Take the entries below and print, exactly, the stretch from the line containing "161H436V286H456V317H366V286H389V202Q378 212 365" through the line containing "300C194 320 205", both included.

Task inputs:
..............................

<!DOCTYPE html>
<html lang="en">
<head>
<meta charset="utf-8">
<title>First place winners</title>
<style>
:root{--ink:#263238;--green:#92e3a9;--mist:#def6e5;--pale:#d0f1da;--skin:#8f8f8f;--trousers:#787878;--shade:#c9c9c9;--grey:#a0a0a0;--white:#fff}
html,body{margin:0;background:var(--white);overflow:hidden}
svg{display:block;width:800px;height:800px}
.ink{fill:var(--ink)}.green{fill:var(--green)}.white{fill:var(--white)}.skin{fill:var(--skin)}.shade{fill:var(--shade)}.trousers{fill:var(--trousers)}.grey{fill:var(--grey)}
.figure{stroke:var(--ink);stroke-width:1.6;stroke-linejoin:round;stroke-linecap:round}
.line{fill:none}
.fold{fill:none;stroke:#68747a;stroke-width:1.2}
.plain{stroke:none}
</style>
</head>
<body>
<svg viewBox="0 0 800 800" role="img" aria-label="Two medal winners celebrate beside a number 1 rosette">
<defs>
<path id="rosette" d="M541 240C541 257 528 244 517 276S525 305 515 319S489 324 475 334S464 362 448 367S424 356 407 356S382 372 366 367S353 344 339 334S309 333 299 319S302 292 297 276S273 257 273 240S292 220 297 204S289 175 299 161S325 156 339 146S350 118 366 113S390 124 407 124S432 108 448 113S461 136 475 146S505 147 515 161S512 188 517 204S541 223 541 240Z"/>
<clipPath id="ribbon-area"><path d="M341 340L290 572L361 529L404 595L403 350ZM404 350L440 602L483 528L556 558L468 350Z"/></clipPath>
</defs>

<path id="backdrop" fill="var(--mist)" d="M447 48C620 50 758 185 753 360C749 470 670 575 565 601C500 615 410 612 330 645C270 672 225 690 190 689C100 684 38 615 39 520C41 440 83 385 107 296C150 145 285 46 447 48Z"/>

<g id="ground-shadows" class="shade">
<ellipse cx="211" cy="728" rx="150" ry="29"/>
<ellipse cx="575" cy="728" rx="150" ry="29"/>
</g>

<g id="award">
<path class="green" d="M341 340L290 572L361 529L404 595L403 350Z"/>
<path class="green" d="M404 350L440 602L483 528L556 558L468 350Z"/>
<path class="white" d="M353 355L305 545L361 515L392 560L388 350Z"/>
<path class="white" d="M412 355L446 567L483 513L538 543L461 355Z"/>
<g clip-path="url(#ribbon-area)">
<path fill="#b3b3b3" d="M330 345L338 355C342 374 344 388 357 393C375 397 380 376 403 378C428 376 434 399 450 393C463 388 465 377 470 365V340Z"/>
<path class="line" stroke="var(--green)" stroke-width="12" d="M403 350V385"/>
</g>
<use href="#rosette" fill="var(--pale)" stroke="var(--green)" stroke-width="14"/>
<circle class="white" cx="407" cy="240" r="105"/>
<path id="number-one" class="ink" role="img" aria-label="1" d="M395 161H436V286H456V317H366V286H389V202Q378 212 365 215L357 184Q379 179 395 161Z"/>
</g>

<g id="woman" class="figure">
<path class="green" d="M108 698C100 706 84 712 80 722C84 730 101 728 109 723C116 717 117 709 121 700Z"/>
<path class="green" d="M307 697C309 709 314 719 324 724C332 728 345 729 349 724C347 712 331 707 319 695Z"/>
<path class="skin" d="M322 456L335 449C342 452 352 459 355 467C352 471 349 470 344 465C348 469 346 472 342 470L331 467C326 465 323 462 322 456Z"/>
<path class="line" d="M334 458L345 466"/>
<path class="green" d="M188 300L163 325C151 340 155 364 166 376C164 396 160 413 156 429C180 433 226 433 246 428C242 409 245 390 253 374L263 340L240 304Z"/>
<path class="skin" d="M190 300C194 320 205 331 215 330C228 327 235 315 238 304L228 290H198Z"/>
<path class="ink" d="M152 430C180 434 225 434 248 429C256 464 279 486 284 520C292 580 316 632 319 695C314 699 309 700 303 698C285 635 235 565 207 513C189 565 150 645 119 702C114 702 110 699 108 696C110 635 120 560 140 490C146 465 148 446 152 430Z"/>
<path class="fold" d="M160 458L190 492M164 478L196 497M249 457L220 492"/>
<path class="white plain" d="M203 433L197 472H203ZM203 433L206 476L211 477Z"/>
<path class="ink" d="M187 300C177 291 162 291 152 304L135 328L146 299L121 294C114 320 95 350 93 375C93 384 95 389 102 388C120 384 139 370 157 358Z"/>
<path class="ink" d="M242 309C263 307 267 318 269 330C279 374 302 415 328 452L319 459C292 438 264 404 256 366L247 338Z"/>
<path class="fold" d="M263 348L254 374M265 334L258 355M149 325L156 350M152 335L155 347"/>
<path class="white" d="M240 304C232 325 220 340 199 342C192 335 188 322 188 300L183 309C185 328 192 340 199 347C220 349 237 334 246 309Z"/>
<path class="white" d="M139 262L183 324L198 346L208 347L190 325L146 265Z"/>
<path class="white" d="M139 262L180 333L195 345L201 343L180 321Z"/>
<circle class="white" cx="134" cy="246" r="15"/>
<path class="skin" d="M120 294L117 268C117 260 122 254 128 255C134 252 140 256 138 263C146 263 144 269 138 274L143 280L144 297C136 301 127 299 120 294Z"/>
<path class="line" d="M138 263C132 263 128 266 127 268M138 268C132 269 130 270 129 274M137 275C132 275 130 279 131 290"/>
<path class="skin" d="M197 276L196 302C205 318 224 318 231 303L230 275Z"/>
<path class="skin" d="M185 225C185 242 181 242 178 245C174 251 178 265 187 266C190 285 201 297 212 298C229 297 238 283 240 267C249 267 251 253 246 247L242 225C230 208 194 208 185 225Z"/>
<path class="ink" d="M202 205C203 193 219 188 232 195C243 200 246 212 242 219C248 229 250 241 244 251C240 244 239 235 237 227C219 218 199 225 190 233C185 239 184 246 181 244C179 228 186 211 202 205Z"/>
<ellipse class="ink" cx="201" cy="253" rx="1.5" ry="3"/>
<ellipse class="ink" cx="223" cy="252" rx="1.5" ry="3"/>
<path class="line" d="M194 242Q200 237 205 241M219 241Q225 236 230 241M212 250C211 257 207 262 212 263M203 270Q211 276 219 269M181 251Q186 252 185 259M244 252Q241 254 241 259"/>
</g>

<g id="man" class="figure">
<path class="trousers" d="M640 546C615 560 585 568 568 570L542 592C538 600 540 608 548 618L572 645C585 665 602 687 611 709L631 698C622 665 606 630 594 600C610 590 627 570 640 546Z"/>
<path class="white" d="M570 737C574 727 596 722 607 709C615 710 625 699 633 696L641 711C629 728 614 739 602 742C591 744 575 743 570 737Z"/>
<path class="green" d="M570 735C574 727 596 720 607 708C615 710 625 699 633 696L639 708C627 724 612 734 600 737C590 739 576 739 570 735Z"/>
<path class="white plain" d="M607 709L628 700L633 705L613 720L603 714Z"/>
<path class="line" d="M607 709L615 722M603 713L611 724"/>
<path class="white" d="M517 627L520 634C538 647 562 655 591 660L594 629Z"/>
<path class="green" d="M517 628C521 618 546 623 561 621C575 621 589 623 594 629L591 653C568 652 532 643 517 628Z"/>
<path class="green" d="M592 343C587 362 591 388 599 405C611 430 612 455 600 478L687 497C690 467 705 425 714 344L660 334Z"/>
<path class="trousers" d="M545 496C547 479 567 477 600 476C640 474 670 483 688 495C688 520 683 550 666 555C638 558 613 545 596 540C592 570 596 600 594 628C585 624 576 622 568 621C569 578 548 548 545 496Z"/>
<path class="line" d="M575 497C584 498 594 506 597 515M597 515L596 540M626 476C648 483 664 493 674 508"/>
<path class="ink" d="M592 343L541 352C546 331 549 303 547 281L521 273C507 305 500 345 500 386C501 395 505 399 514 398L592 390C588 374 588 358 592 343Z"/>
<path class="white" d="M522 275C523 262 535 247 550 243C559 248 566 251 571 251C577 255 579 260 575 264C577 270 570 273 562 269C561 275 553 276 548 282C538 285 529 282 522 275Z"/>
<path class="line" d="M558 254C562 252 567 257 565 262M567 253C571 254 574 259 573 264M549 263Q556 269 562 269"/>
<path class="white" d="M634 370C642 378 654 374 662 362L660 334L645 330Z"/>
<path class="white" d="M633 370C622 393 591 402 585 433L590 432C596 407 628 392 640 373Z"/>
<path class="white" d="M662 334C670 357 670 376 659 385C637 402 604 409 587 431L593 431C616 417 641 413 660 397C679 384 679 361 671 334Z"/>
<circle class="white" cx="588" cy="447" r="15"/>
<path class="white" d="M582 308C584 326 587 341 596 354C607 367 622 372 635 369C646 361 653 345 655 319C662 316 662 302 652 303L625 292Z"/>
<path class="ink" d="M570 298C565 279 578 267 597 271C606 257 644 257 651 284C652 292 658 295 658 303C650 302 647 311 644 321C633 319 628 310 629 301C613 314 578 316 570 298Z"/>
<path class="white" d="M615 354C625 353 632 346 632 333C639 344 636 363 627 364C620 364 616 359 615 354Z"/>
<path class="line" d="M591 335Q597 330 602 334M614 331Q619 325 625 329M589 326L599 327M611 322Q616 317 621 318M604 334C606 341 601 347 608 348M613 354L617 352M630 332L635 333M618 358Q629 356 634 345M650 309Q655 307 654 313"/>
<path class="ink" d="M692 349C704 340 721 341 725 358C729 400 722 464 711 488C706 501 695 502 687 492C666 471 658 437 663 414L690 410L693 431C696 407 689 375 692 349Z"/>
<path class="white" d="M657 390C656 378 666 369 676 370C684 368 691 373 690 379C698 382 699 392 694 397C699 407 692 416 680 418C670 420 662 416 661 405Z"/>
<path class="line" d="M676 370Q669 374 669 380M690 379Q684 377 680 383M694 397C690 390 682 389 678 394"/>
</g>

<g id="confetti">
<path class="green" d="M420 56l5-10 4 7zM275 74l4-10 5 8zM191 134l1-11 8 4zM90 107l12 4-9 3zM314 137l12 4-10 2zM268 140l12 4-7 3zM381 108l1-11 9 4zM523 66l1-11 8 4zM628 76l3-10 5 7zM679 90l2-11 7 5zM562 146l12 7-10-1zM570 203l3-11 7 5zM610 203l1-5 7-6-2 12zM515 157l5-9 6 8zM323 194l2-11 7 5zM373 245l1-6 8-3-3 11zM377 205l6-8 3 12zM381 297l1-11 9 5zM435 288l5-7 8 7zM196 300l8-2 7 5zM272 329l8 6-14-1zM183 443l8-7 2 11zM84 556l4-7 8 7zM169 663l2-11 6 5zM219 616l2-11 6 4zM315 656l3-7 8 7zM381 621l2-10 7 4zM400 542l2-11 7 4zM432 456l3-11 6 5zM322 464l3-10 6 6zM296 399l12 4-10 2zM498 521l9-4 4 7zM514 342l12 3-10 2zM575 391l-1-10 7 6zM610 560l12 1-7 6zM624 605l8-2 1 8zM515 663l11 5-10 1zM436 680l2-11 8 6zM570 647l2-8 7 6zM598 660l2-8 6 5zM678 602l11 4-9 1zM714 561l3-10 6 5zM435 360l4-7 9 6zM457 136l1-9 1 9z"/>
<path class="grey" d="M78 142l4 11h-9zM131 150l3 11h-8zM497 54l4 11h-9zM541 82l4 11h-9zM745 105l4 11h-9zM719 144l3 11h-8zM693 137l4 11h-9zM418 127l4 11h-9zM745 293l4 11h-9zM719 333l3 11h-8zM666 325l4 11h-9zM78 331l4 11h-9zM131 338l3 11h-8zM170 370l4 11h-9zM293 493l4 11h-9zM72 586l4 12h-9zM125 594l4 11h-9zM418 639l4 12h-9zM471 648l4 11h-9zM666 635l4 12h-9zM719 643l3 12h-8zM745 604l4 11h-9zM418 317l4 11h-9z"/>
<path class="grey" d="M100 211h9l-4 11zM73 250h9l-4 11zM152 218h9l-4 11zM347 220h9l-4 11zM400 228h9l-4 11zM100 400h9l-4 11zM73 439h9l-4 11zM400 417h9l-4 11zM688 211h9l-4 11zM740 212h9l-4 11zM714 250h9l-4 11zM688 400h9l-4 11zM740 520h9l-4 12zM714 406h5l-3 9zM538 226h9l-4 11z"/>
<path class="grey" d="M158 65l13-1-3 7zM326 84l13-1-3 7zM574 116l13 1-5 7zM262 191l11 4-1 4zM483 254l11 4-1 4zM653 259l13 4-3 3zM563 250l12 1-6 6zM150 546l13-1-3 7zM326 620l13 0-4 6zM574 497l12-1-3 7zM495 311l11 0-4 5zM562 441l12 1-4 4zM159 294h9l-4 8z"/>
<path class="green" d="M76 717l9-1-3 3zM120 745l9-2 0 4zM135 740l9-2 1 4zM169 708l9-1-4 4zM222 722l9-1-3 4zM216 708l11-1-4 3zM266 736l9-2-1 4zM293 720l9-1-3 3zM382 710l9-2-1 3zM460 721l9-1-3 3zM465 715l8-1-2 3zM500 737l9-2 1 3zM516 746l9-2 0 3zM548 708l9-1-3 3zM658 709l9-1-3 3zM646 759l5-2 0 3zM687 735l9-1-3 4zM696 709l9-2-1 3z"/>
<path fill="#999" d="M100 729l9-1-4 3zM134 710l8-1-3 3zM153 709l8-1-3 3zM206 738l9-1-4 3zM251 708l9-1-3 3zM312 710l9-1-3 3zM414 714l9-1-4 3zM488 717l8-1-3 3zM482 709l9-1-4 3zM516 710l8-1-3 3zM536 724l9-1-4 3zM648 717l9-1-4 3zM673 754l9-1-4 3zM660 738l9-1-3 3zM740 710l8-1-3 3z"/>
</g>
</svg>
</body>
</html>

..............................

Output of the task:
<path id="number-one" class="ink" role="img" aria-label="1" d="M395 161H436V286H456V317H366V286H389V202Q378 212 365 215L357 184Q379 179 395 161Z"/>
</g>

<g id="woman" class="figure">
<path class="green" d="M108 698C100 706 84 712 80 722C84 730 101 728 109 723C116 717 117 709 121 700Z"/>
<path class="green" d="M307 697C309 709 314 719 324 724C332 728 345 729 349 724C347 712 331 707 319 695Z"/>
<path class="skin" d="M322 456L335 449C342 452 352 459 355 467C352 471 349 470 344 465C348 469 346 472 342 470L331 467C326 465 323 462 322 456Z"/>
<path class="line" d="M334 458L345 466"/>
<path class="green" d="M188 300L163 325C151 340 155 364 166 376C164 396 160 413 156 429C180 433 226 433 246 428C242 409 245 390 253 374L263 340L240 304Z"/>
<path class="skin" d="M190 300C194 320 205 331 215 330C228 327 235 315 238 304L228 290H198Z"/>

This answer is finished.